What you need to do: All lines of the following material must be written out exactly as they appear.

Records provided:
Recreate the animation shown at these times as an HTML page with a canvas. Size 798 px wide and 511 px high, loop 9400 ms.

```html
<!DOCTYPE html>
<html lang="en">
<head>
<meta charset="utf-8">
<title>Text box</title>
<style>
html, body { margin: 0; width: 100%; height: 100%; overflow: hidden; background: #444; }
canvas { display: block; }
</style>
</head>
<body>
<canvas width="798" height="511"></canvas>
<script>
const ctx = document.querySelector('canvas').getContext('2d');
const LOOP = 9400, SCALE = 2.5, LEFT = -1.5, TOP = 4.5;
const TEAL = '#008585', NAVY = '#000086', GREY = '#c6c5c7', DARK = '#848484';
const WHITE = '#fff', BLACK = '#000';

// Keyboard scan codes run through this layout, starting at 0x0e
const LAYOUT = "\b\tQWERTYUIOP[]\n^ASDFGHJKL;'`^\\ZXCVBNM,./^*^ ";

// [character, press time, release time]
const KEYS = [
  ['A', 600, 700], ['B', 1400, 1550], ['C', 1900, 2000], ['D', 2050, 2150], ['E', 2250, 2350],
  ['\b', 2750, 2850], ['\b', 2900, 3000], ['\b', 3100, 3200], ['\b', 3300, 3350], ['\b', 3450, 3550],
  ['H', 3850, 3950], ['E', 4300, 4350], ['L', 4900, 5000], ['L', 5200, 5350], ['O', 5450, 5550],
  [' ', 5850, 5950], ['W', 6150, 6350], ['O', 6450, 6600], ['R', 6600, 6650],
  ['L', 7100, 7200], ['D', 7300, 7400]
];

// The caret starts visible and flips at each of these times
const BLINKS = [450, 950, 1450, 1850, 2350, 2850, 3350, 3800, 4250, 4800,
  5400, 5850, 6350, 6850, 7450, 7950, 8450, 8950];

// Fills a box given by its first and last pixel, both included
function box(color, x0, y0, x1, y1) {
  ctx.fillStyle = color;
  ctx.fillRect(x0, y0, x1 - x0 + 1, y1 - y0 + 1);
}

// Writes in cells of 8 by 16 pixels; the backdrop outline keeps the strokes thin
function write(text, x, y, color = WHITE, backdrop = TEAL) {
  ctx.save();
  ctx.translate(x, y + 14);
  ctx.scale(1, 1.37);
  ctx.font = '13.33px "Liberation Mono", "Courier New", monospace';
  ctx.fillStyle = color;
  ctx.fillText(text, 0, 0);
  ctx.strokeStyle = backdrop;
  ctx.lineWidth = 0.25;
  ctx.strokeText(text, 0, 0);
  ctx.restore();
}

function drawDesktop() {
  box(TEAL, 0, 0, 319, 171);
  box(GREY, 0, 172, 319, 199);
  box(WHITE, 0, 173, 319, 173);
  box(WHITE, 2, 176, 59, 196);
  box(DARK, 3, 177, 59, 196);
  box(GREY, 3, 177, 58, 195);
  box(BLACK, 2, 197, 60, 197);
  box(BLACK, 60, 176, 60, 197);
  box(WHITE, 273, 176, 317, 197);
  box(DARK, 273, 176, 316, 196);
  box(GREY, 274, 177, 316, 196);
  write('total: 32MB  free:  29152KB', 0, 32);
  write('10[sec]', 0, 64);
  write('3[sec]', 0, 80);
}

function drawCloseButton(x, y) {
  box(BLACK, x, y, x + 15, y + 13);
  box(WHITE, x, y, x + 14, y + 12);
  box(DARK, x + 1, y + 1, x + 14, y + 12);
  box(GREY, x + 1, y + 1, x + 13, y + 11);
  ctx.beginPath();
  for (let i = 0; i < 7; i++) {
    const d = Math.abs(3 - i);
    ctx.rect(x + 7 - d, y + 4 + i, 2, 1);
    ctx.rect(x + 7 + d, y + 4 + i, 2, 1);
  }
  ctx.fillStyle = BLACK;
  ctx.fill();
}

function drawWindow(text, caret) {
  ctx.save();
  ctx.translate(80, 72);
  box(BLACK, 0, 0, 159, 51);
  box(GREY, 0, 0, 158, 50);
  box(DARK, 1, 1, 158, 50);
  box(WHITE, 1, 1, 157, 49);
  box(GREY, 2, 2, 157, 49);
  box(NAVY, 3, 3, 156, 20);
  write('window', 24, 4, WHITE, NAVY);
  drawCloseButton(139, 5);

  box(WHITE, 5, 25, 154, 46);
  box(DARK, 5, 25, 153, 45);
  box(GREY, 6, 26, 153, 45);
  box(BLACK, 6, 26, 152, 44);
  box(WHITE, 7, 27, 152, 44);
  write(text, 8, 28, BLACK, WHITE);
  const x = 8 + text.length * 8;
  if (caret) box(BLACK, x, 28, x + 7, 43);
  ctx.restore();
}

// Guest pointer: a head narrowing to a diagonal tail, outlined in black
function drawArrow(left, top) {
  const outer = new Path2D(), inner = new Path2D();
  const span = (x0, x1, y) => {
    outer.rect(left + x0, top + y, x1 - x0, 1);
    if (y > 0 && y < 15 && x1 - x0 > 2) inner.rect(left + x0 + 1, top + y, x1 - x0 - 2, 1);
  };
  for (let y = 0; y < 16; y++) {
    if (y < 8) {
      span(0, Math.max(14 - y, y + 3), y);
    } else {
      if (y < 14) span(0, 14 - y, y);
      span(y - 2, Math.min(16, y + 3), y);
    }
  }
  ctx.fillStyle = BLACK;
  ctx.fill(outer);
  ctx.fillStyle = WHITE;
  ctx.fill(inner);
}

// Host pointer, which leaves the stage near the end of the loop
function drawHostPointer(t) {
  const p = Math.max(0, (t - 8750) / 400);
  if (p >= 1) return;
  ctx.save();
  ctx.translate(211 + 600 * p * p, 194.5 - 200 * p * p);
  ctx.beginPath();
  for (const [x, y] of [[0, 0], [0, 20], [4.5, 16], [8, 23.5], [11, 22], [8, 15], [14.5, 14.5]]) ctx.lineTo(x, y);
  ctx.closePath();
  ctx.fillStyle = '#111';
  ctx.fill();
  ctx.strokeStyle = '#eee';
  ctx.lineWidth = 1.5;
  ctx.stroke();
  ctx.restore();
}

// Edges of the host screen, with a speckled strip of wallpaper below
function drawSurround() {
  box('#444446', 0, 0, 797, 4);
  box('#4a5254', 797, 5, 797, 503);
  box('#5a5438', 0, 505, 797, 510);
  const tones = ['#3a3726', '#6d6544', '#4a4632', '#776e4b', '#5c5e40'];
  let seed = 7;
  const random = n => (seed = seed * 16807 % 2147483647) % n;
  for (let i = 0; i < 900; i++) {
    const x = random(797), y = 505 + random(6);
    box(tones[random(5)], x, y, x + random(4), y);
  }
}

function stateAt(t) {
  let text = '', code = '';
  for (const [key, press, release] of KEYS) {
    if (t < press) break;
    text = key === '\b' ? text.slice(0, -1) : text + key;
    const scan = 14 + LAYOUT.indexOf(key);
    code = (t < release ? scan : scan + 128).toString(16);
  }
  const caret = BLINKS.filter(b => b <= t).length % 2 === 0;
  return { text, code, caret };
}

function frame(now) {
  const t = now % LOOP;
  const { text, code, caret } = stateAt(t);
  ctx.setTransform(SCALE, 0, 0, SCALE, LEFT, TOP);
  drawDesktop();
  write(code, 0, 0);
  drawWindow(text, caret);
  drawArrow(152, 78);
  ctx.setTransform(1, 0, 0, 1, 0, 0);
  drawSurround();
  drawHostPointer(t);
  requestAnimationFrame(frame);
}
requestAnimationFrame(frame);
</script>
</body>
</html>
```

Your solution:
Recreate the animation shown at these times as an HTML page with a canvas. Size 798 px wide and 511 px high, loop 9400 ms.

```html
<!DOCTYPE html>
<html lang="en">
<head>
<meta charset="utf-8">
<title>Text box</title>
<style>
html, body { margin: 0; width: 100%; height: 100%; overflow: hidden; background: #444; }
canvas { display: block; }
</style>
</head>
<body>
<canvas width="798" height="511"></canvas>
<script>
const ctx = document.querySelector('canvas').getContext('2d');
const LOOP = 9400, SCALE = 2.5, LEFT = -1.5, TOP = 4.5;
const TEAL = '#008585', NAVY = '#000086', GREY = '#c6c5c7', DARK = '#848484';
const WHITE = '#fff', BLACK = '#000';

// Keyboard scan codes run through this layout, starting at 0x0e
const LAYOUT = "\b\tQWERTYUIOP[]\n^ASDFGHJKL;'`^\\ZXCVBNM,./^*^ ";

// [character, press time, release time]
const KEYS = [
  ['A', 600, 700], ['B', 1400, 1550], ['C', 1900, 2000], ['D', 2050, 2150], ['E', 2250, 2350],
  ['\b', 2750, 2850], ['\b', 2900, 3000], ['\b', 3100, 3200], ['\b', 3300, 3350], ['\b', 3450, 3550],
  ['H', 3850, 3950], ['E', 4300, 4350], ['L', 4900, 5000], ['L', 5200, 5350], ['O', 5450, 5550],
  [' ', 5850, 5950], ['W', 6150, 6350], ['O', 6450, 6600], ['R', 6600, 6650],
  ['L', 7100, 7200], ['D', 7300, 7400]
];

// The caret starts visible and flips at each of these times
const BLINKS = [450, 950, 1450, 1850, 2350, 2850, 3350, 3800, 4250, 4800,
  5400, 5850, 6350, 6850, 7450, 7950, 8450, 8950];

// Fills a box given by its first and last pixel, both included
function box(color, x0, y0, x1, y1) {
  ctx.fillStyle = color;
  ctx.fillRect(x0, y0, x1 - x0 + 1, y1 - y0 + 1);
}

// Writes in cells of 8 by 16 pixels; the backdrop outline keeps the strokes thin
function write(text, x, y, color = WHITE, backdrop = TEAL) {
  ctx.save();
  ctx.translate(x, y + 14);
  ctx.scale(1, 1.37);
  ctx.font = '13.33px "Liberation Mono", "Courier New", monospace';
  ctx.fillStyle = color;
  ctx.fillText(text, 0, 0);
  ctx.strokeStyle = backdrop;
  ctx.lineWidth = 0.25;
  ctx.strokeText(text, 0, 0);
  ctx.restore();
}

function drawDesktop() {
  box(TEAL, 0, 0, 319, 171);
  box(GREY, 0, 172, 319, 199);
  box(WHITE, 0, 173, 319, 173);
  box(WHITE, 2, 176, 59, 196);
  box(DARK, 3, 177, 59, 196);
  box(GREY, 3, 177, 58, 195);
  box(BLACK, 2, 197, 60, 197);
  box(BLACK, 60, 176, 60, 197);
  box(WHITE, 273, 176, 317, 197);
  box(DARK, 273, 176, 316, 196);
  box(GREY, 274, 177, 316, 196);
  write('total: 32MB  free:  29152KB', 0, 32);
  write('10[sec]', 0, 64);
  write('3[sec]', 0, 80);
}

function drawCloseButton(x, y) {
  box(BLACK, x, y, x + 15, y + 13);
  box(WHITE, x, y, x + 14, y + 12);
  box(DARK, x + 1, y + 1, x + 14, y + 12);
  box(GREY, x + 1, y + 1, x + 13, y + 11);
  ctx.beginPath();
  for (let i = 0; i < 7; i++) {
    const d = Math.abs(3 - i);
    ctx.rect(x + 7 - d, y + 4 + i, 2, 1);
    ctx.rect(x + 7 + d, y + 4 + i, 2, 1);
  }
  ctx.fillStyle = BLACK;
  ctx.fill();
}

function drawWindow(text, caret) {
  ctx.save();
  ctx.translate(80, 72);
  box(BLACK, 0, 0, 159, 51);
  box(GREY, 0, 0, 158, 50);
  box(DARK, 1, 1, 158, 50);
  box(WHITE, 1, 1, 157, 49);
  box(GREY, 2, 2, 157, 49);
  box(NAVY, 3, 3, 156, 20);
  write('window', 24, 4, WHITE, NAVY);
  drawCloseButton(139, 5);

  box(WHITE, 5, 25, 154, 46);
  box(DARK, 5, 25, 153, 45);
  box(GREY, 6, 26, 153, 45);
  box(BLACK, 6, 26, 152, 44);
  box(WHITE, 7, 27, 152, 44);
  write(text, 8, 28, BLACK, WHITE);
  const x = 8 + text.length * 8;
  if (caret) box(BLACK, x, 28, x + 7, 43);
  ctx.restore();
}

// Guest pointer: a head narrowing to a diagonal tail, outlined in black
function drawArrow(left, top) {
  const outer = new Path2D(), inner = new Path2D();
  const span = (x0, x1, y) => {
    outer.rect(left + x0, top + y, x1 - x0, 1);
    if (y > 0 && y < 15 && x1 - x0 > 2) inner.rect(left + x0 + 1, top + y, x1 - x0 - 2, 1);
  };
  for (let y = 0; y < 16; y++) {
    if (y < 8) {
      span(0, Math.max(14 - y, y + 3), y);
    } else {
      if (y < 14) span(0, 14 - y, y);
      span(y - 2, Math.min(16, y + 3), y);
    }
  }
  ctx.fillStyle = BLACK;
  ctx.fill(outer);
  ctx.fillStyle = WHITE;
  ctx.fill(inner);
}

// Host pointer, which leaves the stage near the end of the loop
function drawHostPointer(t) {
  const p = Math.max(0, (t - 8750) / 400);
  if (p >= 1) return;
  ctx.save();
  ctx.translate(211 + 600 * p * p, 194.5 - 200 * p * p);
  ctx.beginPath();
  for (const [x, y] of [[0, 0], [0, 20], [4.5, 16], [8, 23.5], [11, 22], [8, 15], [14.5, 14.5]]) ctx.lineTo(x, y);
  ctx.closePath();
  ctx.fillStyle = '#111';
  ctx.fill();
  ctx.strokeStyle = '#eee';
  ctx.lineWidth = 1.5;
  ctx.stroke();
  ctx.restore();
}

// Edges of the host screen, with a speckled strip of wallpaper below
function drawSurround() {
  box('#444446', 0, 0, 797, 4);
  box('#4a5254', 797, 5, 797, 503);
  box('#5a5438', 0, 505, 797, 510);
  const tones = ['#3a3726', '#6d6544', '#4a4632', '#776e4b', '#5c5e40'];
  let seed = 7;
  const random = n => (seed = seed * 16807 % 2147483647) % n;
  for (let i = 0; i < 900; i++) {
    const x = random(797), y = 505 + random(6);
    box(tones[random(5)], x, y, x + random(4), y);
  }
}

function stateAt(t) {
  let text = '', code = '';
  for (const [key, press, release] of KEYS) {
    if (t < press) break;
    text = key === '\b' ? text.slice(0, -1) : text + key;
    const scan = 14 + LAYOUT.indexOf(key);
    code = (t < release ? scan : scan + 128).toString(16);
  }
  const caret = BLINKS.filter(b => b <= t).length % 2 === 0;
  return { text, code, caret };
}

function frame(now) {
  const t = now % LOOP;
  const { text, code, caret } = stateAt(t);
  ctx.setTransform(SCALE, 0, 0, SCALE, LEFT, TOP);
  drawDesktop();
  write(code, 0, 0);
  drawWindow(text, caret);
  drawArrow(152, 78);
  ctx.setTransform(1, 0, 0, 1, 0, 0);
  drawSurround();
  drawHostPointer(t);
  requestAnimationFrame(frame);
}
requestAnimationFrame(frame);
</script>
</body>
</html>
```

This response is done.